No media company wants to talk about the economy for the billionth time, or the price of gas, or high taxation; if news consumers wanted that sort of thing, they’d watch C-SPAN. No one is going to pay for that kind of content; it’s hard to get people to even pay attention for that kind of content.
Nevertheless, the same old “boring” things working-class Americans have long been worried about- the economy, jobs, crime, inflation, the economy, higher taxes, safe streets, good schools, healthcare, and the economy- are the things they are still worried about.
A pack of toilet paper that ran you $20 on Amazon six weeks ago, costs $35 today. What could possibly be more boring than the price of toilet paper?
While media outlets certainly won’t make a mint reporting about it, working-class people do not find this sharp rise in price boring at all. In fact, they find it downright alarming.
Across the nation staffing shortages and high fuel costs are making everything so much worse, with no end in sight. Vaccine mandates aren’t making the situation better.

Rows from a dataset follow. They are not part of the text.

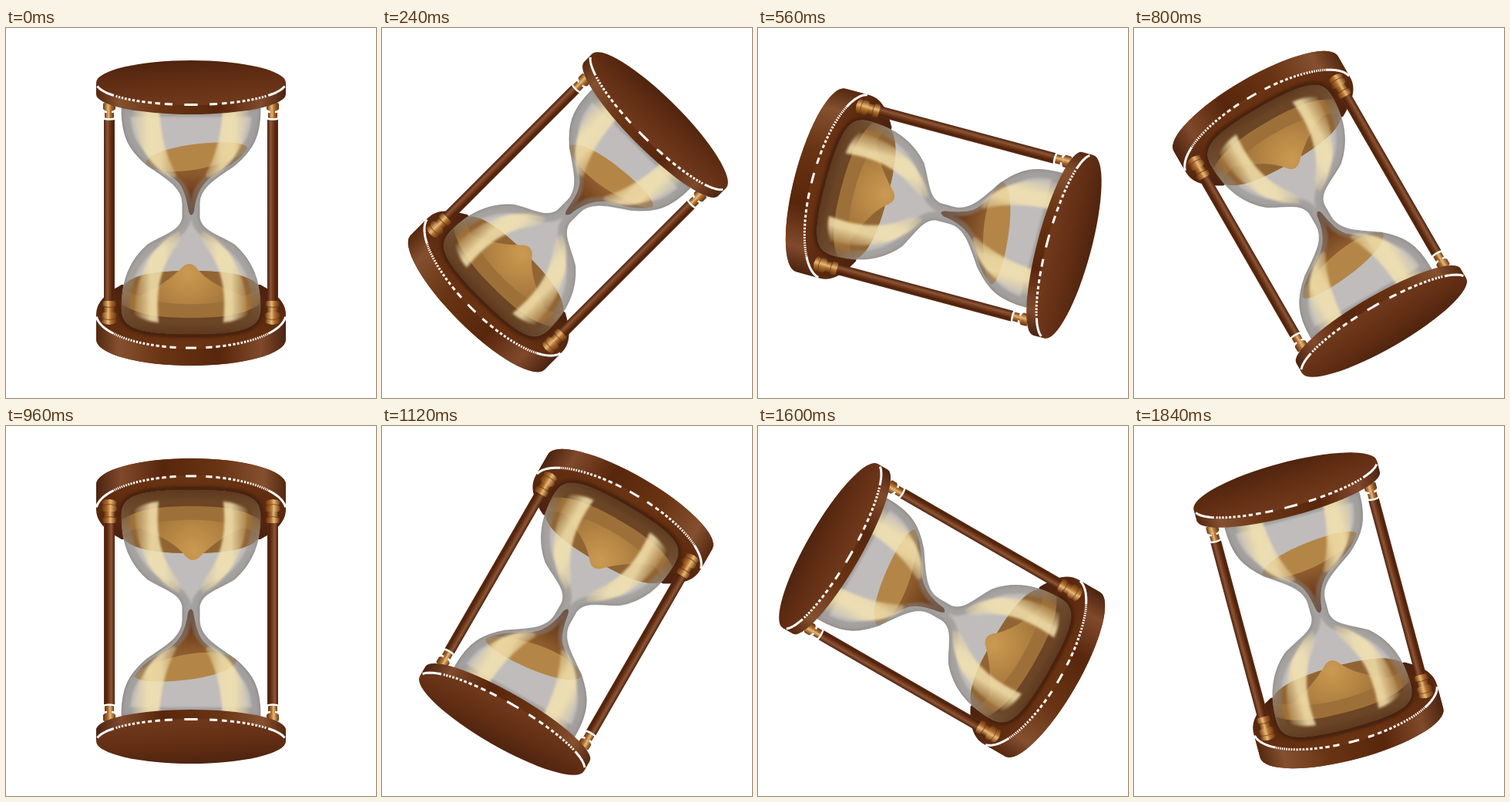
Animation of 480 by 480 pixels, one loop 1.92 s. Source, as an HTML page:

```html
<!DOCTYPE html>
<html lang="en">
<head>
<meta charset="utf-8">
<title>Hourglass</title>
<style>
  html, body { margin: 0; width: 100%; height: 100%; overflow: hidden; background: #fff; }
  svg { display: block; width: 100vw; height: 100vh; }
</style>
</head>
<body>
<svg viewBox="0 0 480 480">
  <defs>
    <linearGradient id="face" x1="0" y1="0" x2=".25" y2="1">
      <stop offset="0" stop-color="#4a210d"/><stop offset=".45" stop-color="#5f2c13"/><stop offset="1" stop-color="#6f381b"/>
    </linearGradient>
    <linearGradient id="rim">
      <stop offset="0" stop-color="#55280f"/><stop offset=".12" stop-color="#84502f"/><stop offset=".35" stop-color="#693413"/>
      <stop offset=".65" stop-color="#58260c"/><stop offset=".87" stop-color="#80492b"/><stop offset="1" stop-color="#4b2310"/>
    </linearGradient>
    <linearGradient id="deck" x1="0" y1="0" x2="0" y2="1">
      <stop offset="0" stop-color="#4a210e"/><stop offset=".5" stop-color="#602c10"/><stop offset="1" stop-color="#733a16"/>
    </linearGradient>
    <linearGradient id="wood">
      <stop offset="0" stop-color="#4b220f"/><stop offset=".32" stop-color="#8d5536"/><stop offset=".55" stop-color="#6f3819"/><stop offset=".8" stop-color="#4f210c"/><stop offset="1" stop-color="#5a2c15"/>
    </linearGradient>
    <linearGradient id="gold">
      <stop offset="0" stop-color="#6b3611"/><stop offset=".42" stop-color="#e8b873"/><stop offset=".62" stop-color="#b06f31"/><stop offset="1" stop-color="#64310f"/>
    </linearGradient>
    <linearGradient id="funnel" x1="0" y1="0" x2="0" y2="1">
      <stop offset="0" stop-color="#a37338"/><stop offset=".4" stop-color="#8a582b"/><stop offset=".75" stop-color="#683617"/><stop offset="1" stop-color="#4e230f"/>
    </linearGradient>
    <radialGradient id="mound" gradientUnits="userSpaceOnUse" cx="236" cy="318" r="65">
      <stop offset="0" stop-color="#cb9a52"/><stop offset=".4" stop-color="#bb8b47"/><stop offset="1" stop-color="#a1733a"/>
    </radialGradient>
    <linearGradient id="shine">
      <stop offset="0" stop-color="#efdda6" stop-opacity=".15"/><stop offset=".35" stop-color="#f5e4b0" stop-opacity=".85"/>
      <stop offset=".65" stop-color="#f5e4b0" stop-opacity=".8"/><stop offset="1" stop-color="#e6d4a4" stop-opacity=".35"/>
    </linearGradient>
    <linearGradient id="edge" gradientUnits="userSpaceOnUse" x1="0" y1="100" x2="0" y2="398">
      <stop offset="0" stop-color="#858280"/><stop offset=".78" stop-color="#8c8986"/><stop offset=".88" stop-color="#75593f"/><stop offset="1" stop-color="#56311a"/>
    </linearGradient>
    <filter id="soft"><feGaussianBlur stdDeviation="1.6"/></filter>
    <path id="glass" d="M150 104C150 142 160 158 183 178C206 194 229 206 229 228V246C226 264 205 268 184 281C163 299 150 325 150 362C150 386 162 397 240 397S330 386 330 362C330 325 317 299 296 281C275 268 254 264 251 246V228C251 206 274 194 297 178C320 158 330 142 330 104Z"/>
    <clipPath id="inside"><use href="#glass"/></clipPath>
    <g id="post">
      <rect x="-7" y="117" width="14" height="242" fill="url(#wood)"/>
      <g fill="url(#gold)">
        <rect x="-8" y="97" width="16" height="10" rx="2"/>
        <rect x="-6" y="107" width="12" height="11"/>
        <rect x="-9" y="354" width="18" height="8" rx="3"/>
        <rect x="-7" y="361" width="14" height="9"/>
        <rect x="-10" y="369" width="20" height="8" rx="4"/>
        <path d="M-8 376H8L10 382Q0 388-10 382Z"/>
      </g>
      <path d="M-8 361Q0 364 8 361M-9 377Q0 380 9 377" fill="none" stroke="#6b3611" stroke-opacity=".7"/>
      <path d="M-9 106Q-7 109-3 109M3 109Q7 109 9 106M-9 113V117Q0 120 9 117V113" fill="none" stroke="#fff" stroke-width="2.4"/>
    </g>
    <g id="shines" fill="url(#shine)">
      <path d="M164 104H199C200 130 206 165 221 190Q221 196 212 193C186 178 167 150 164 104Z"/>
      <path d="M224 264C190 281 167 318 167 372Q182 381 198 382C193 335 203 306 222 282Q230 266 224 264Z"/>
    </g>
  </defs>

  <g id="hourglass">
    <path d="M117 372C117 358 126 346 150 333H330C354 346 363 358 363 372V404A123 34 0 0 1 117 404Z" fill="url(#deck)"/>
    <path d="M117 372A123 44 0 0 0 363 372V404A123 34 0 0 1 117 404Z" fill="url(#rim)"/>
    <path d="M145 360C145 393 166 402 240 402S335 393 335 360Z" fill="#4a2410" filter="url(#soft)"/>

    <use href="#glass" fill="#bfbcbb"/>
    <g clip-path="url(#inside)">
      <path d="M148 346H332V400H148Z" fill="#6b4525"/>
      <path d="M150 337C162 319 196 315 240 315S318 319 330 337V358C310 372 280 376 240 376S170 372 150 358Z" fill="#9e7039"/>
      <path d="M150 337C162 319 196 315 240 315S318 319 330 337C318 349 280 353 240 353S162 349 150 337Z" fill="#916533"/>
      <path d="M174 347C195 339 214 325 230 309Q239 302 247 311C259 327 282 339 306 347C280 362 200 362 174 347Z" fill="url(#mound)"/>

      <path d="M181 173C196 180 208 187 219 196C231 205 234 222 237 238Q240 247 244 238C246 220 252 205 264 195C282 183 305 172 313 155L240 171Z" fill="url(#funnel)"/>
      <path d="M181 177C182 164 212 155 243 151C277 147 307 147 313 155C311 166 284 174 259 181C230 188 195 189 181 177Z" fill="#b38647"/>

      <g fill="none" filter="url(#soft)">
        <use href="#glass" stroke="url(#edge)" stroke-opacity=".5" stroke-width="22"/>
        <use href="#glass" stroke="url(#edge)" stroke-opacity=".35" stroke-width="6"/>
      </g>
      <g filter="url(#soft)">
        <use href="#shines"/>
        <use href="#shines" transform="matrix(-1 0 0 1 480 0)"/>
      </g>
    </g>
    <use href="#glass" fill="none" stroke="url(#edge)" stroke-opacity=".7" stroke-width="1.2"/>

    <use href="#post" x="134"/>
    <use href="#post" x="346"/>

    <path d="M117 71V86A123 26 0 0 0 363 86V71Z" fill="url(#rim)"/>
    <ellipse cx="240" cy="71" rx="123" ry="29" fill="url(#face)"/>
    <g fill="none" stroke="#fff" stroke-width="3">
      <path id="topEdge"/>
      <path id="baseEdge"/>
    </g>
  </g>
</svg>
<script>
  const STEP_MS = 80, STEPS = 24, RADIUS = 123;
  const hourglass = document.getElementById('hourglass');

  // Dashes follow the lower half of an ellipse and shorten towards its ends.
  function dashedEdge(centerY, ry, endRise) {
    const bottom = centerY + ry;
    const solidFrom = ry * 0.42;
    const halfWidth = rise => RADIUS * Math.sqrt(1 - (1 - rise / ry) ** 2);
    const segment = (from, to) => [-1, 1].map(side => {
      const point = rise => `${(240 + side * halfWidth(rise)).toFixed(2)} ${(bottom - rise).toFixed(2)}`;
      return `M${point(from)}L${point((from + to) / 2)}L${point(to)}`;
    }).join('');

    let path = segment(0, 0.07);
    for (let rise = 1; rise < solidFrom; rise++) path += segment(rise - 0.45, rise + 0.12);
    for (let rise = solidFrom; rise < endRise; rise += 2) path += segment(rise, rise + 2);
    return path;
  }

  document.getElementById('topEdge').setAttribute('d', dashedEdge(71, 28.5, 23));
  document.getElementById('baseEdge').setAttribute('d', dashedEdge(371, 44, 40));

  function render(time) {
    const step = Math.floor(time / STEP_MS) % STEPS;
    hourglass.setAttribute('transform', `rotate(${step * 360 / STEPS} 240 240)`);
  }

  function tick() {
    render(performance.now());
    requestAnimationFrame(tick);
  }
  tick();
</script>
</body>
</html>
```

Some industries, like law enforcement, can’t afford to lose any more personnel. Already short-staffed, police departments in large metro areas are facing thinning ranks and skyrocketing crime- a bad combination for all community stakeholders.
Working-class people living paycheck to paycheck, whose children have been out of the classrooms over the last year, in areas beset by skyrocketing crime rates, suddenly having to pay more for everything and concerned about high heating costs this winter have less time for theoreticals and “unpacking” American culture. They are seeing a direct, rapid deterioration in quality of life; one that isn’t being shared equally in all areas afflicted by COVID-19.
State and local leadership matters, as voters learned only too well these past 20 months. Unless Democrats, and the still-responsible members of the media, start paying attention to the concerns of the working-class, election prospects for Democrats aren’t going to improve.
What happened in Virginia and New Jersey on Tuesday was nothing out of the ordinary. Tuesday was run-of-the-mill business as usual. Working-class voters in both states, and in New York City, voted the way they always vote, for the exact same reasons they always vote that way.
Like they were going to change?
A healthy economy and safe streets aren’t subjects fit for tabloid fodder; but they are still, as they have always been, of the utmost importance. At the ballot box, where it counts, working-class voters just made that perfectly clear.
(contributing writer, Brooke Bell)